Academic journal article Iranian Journal of Public Health

A Novel Mutation in the OFD1 Gene in a Family with Oral-Facial-Digital Syndrome Type 1: A Case Report

Academic journal article Iranian Journal of Public Health

A Novel Mutation in the OFD1 Gene in a Family with Oral-Facial-Digital Syndrome Type 1: A Case Report

Article excerpt


Orofaciodigital syndrome (OFDS) (OMIM 311200) is a general term for describing several distinctive developmental genetic diseases that are characterized by malformation of the mouth, face and digits. At least 13 different types of the syndrome have been recognized among which type 1 (OFD1) is the most common form with an incidence of 1:50000 to 1:250000 live births (1, 2). The cardinal clinical features include craniofacial abnormalities (facial asymmetry, hypertelorism, frontal bossing, microretrognathia, broadened nasal bridge, cleft palate, multilobulated tongue with nodules, and abnormal dentition), and digital abnormalities including brachydactyly, syndactyly, clinodactyly and preor post-axial polydactyly. In 60% of cases with OFD1, brain structural abnormalities, developmental delay and intellectual disabilities have been identified (3). Majority of cases with onset older than 18 years, suffer from renal cystic disease (4-6). The observation of multiple milia and hypotrichosis is remarkable skin abnormality for OFD1 which are not observed in other types of OFDS (7). Alopecia, deafness and trembling are expressed less frequently in OFD1.

Mutations in the OFD1 gene, which is mapped on chromosome Xp22, are responsible for OFD syndrome type 1. Therefore, OFD syndrome type 1 is inherited in X-linked dominant pattern and has prenatal lethality in the male fetus (5, 8, 9). A protein with 1011 amino acid expressed on the basal body of primary cilia and the centrosome is encoded by OFD1 gene. The protein also has a key role in the biogenesis of cilium and development by modulating Wnt signaling pathways (10-13). To date, over 130 different mutations have been identified in OFD1 with many truncating mutations. The location of mutations causing OFD1 extends to 17 exons of 23 coding exons. About 75% of cases with OFD1 are sporadic, and there are some reports about correlation of genotype with phenotype (12, 14). Mutations in OFD1 gene have also been identified in association with four recessive X-linked phenotypes: Joubert syndrome, intellectual disability, type 2 Simpson-Golabi-Behmel syndrome and retinitis pigmentosa (15-19).

In this case study, we analyzed the sequences of the eight exons of the OFD1 gene in eight individuals from an Iranian family with X-linked dominant OFD1, and we identified a novel mutation.

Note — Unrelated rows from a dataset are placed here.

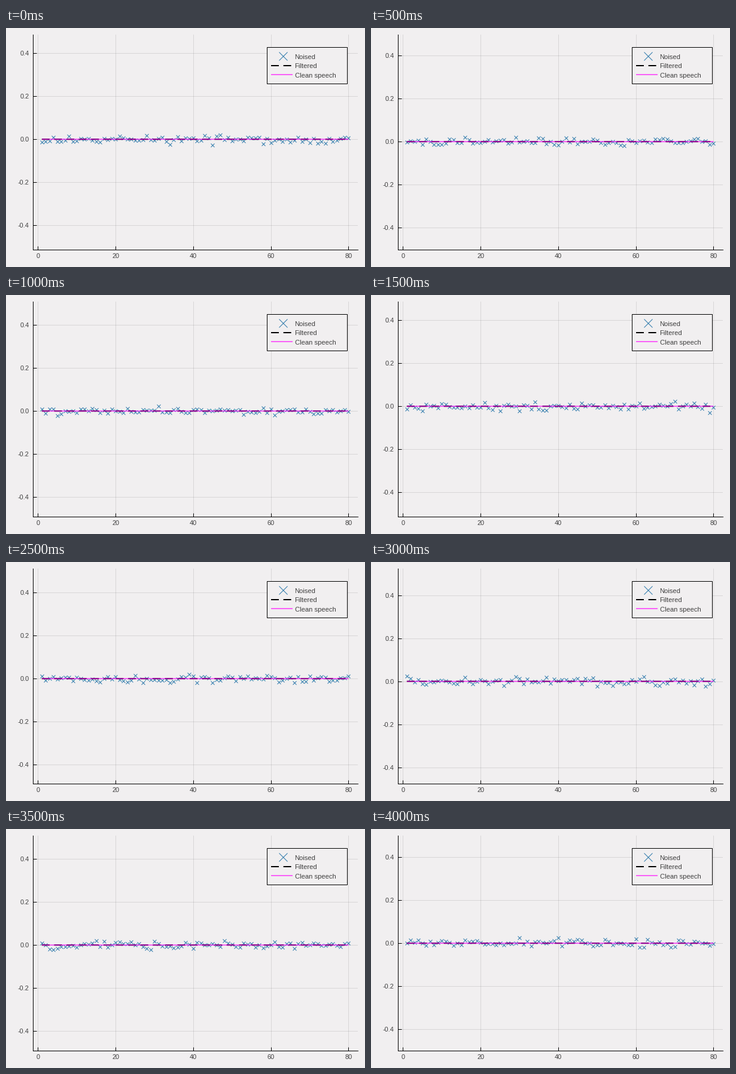
A matplotlib script that plays this animation: 600x400 px, repeating every 4500 ms.

```python
import matplotlib.pyplot as plt
import numpy as np
from matplotlib.animation import FuncAnimation
from matplotlib.patches import Rectangle

W, H, DPI = 600, 400, 100
PX = 72 / DPI                        # points per pixel
LEFT, RIGHT, TOP, BOTTOM = 45.2, 588, 11.4, 371.4
X0, X_STEP = 53.4, 6.488             # pixel of x=0, pixels per sample
PAPER, INK, BLUE = "#f1eff0", "#404040", "#2a78aa"
N, STEP, SIGMA = 80, 500, 0.0105

# first sample of every step, in thousandths; the view is centred on it
FIRST = [-14.4, -3.3, 7.8, -14.4, 2.2, 10.6, 23.1, 7.8, -0.6]

BLACK_DASH = dict(color="black", linewidth=2 * PX, linestyle=(0, (6.5, 3.8)),
                  dash_capstyle="butt")
PINK_LINE = dict(color="#ff00ff", alpha=0.65, linewidth=1.8 * PX,
                 solid_capstyle="butt")
CROSS = dict(marker="x", linestyle="none", color=BLUE, markeredgewidth=PX)

plt.rcParams["font.family"] = "Liberation Sans"
fig = plt.figure(figsize=(W / DPI, H / DPI), dpi=DPI, facecolor=PAPER)

# chart
ax = fig.add_axes([LEFT / W, 1 - BOTTOM / H, (RIGHT - LEFT) / W, (BOTTOM - TOP) / H],
                  facecolor="none")
ax.set_xlim((LEFT - X0) / X_STEP, (RIGHT - X0) / X_STEP)
ax.set_xticks(range(0, N + 1, 20))
levels = np.arange(-2, 3) / 5
ax.set_yticks(levels, [f"{v:.1f}" for v in levels])
ax.tick_params(direction="in", length=6 * PX, width=PX, color="black",
               labelsize=11 * PX, labelcolor=INK)
ax.tick_params(axis="x", pad=5.5 * PX)
ax.tick_params(axis="y", pad=6.5 * PX)
ax.grid(color="black", alpha=0.1, linewidth=PX)
ax.set_axisbelow(True)
ax.spines[["top", "right"]].set_visible(False)
ax.spines[["left", "bottom"]].set_linewidth(PX)

noised, = ax.plot(np.arange(1, N + 1), np.zeros(N), markersize=6 * PX, zorder=3, **CROSS)
ax.plot([1, N], [0, 0], zorder=4, snap=False, **BLACK_DASH)
ax.plot([1, N], [0, 0], zorder=5, snap=False, **PINK_LINE)

# legend, in stage pixels
key = fig.add_axes([0, 0, 1, 1])
key.set(xlim=(0, W), ylim=(H, 0))
key.axis("off")
key.add_patch(Rectangle((436.2, 32.2), 134, 61, facecolor=PAPER, edgecolor="black",
                        linewidth=PX))
key.plot([463], [47.2], markersize=14 * PX, **CROSS)
key.plot([443, 478], [63, 63], **BLACK_DASH)
key.plot([443, 478.5], [78, 78], **PINK_LINE)
for row, label in enumerate(("Noised", "Filtered", "Clean speech")):
    key.text(482.6, 51.8 + 15.4 * row, label, size=11.2 * PX, color=INK, va="baseline")


def draw(step):
    y = np.random.default_rng(40 + step).normal(0, SIGMA, N).clip(-0.03, 0.03)
    y[0] = FIRST[step] / 1000
    noised.set_ydata(y)
    ax.set_ylim(y[0] - 0.5, y[0] + 0.5)
    return noised,


anim = FuncAnimation(fig, draw, frames=len(FIRST), interval=STEP, repeat=True,
                     repeat_delay=0, blit=False)
plt.show()
```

This family had a heterogeneous phenotypic findings ranging from being so mild in the mother that she was undiagnosed to severe neurodevelopmental delay, distinctive dysmorphic facial features, and multiple oral anomalies in her daughters.


The study was approved by Ethics Committee of Yazd University of Medical Sciences and informed written consent was obtained from the all subjects participating in the study.

A female sibship was referred to the Medical Genetics Department of Yazd University of Medical Sciences due to craniofacial and oral dysmorphism in addition to neurodevelopmental delay. The patients were thoroughly examined and all their clinical records were reviewed by a physician. A three-generational pedigree for the family was constructed based on their family history obtained by a genetic counselor (Fig. 1).

Patient 1 (III-VII)

The first patient was a 9-year-old girl with a birth weight of 3200 g who was born to a family with non-consanguineous parents at 37 wk gestation, because of the fourth pregnancy. At birth, she had ventricular septal defect (VSD) diagnosed with fetal ultrasonography, and deformities of the mouth, jaw, and palate were remarkable. The child could stand and walk without assistance at 29 month. She also started to speak her first words at the age of two. At the time of the study, oral abnormalities included cleft palate, malaligned, abnormal dentition, macroglossia, ankyloglossia, multiple hyperplastic frenulums, and a bifid, lobulated tongue. Facial abnormalities that could be seen in the patient were dolichocephaly, macrocephaly (54. …

Search by... Author
Show... All Results Primary Sources Peer-reviewed


An unknown error has occurred. Please click the button below to reload the page. If the problem persists, please try again in a little while.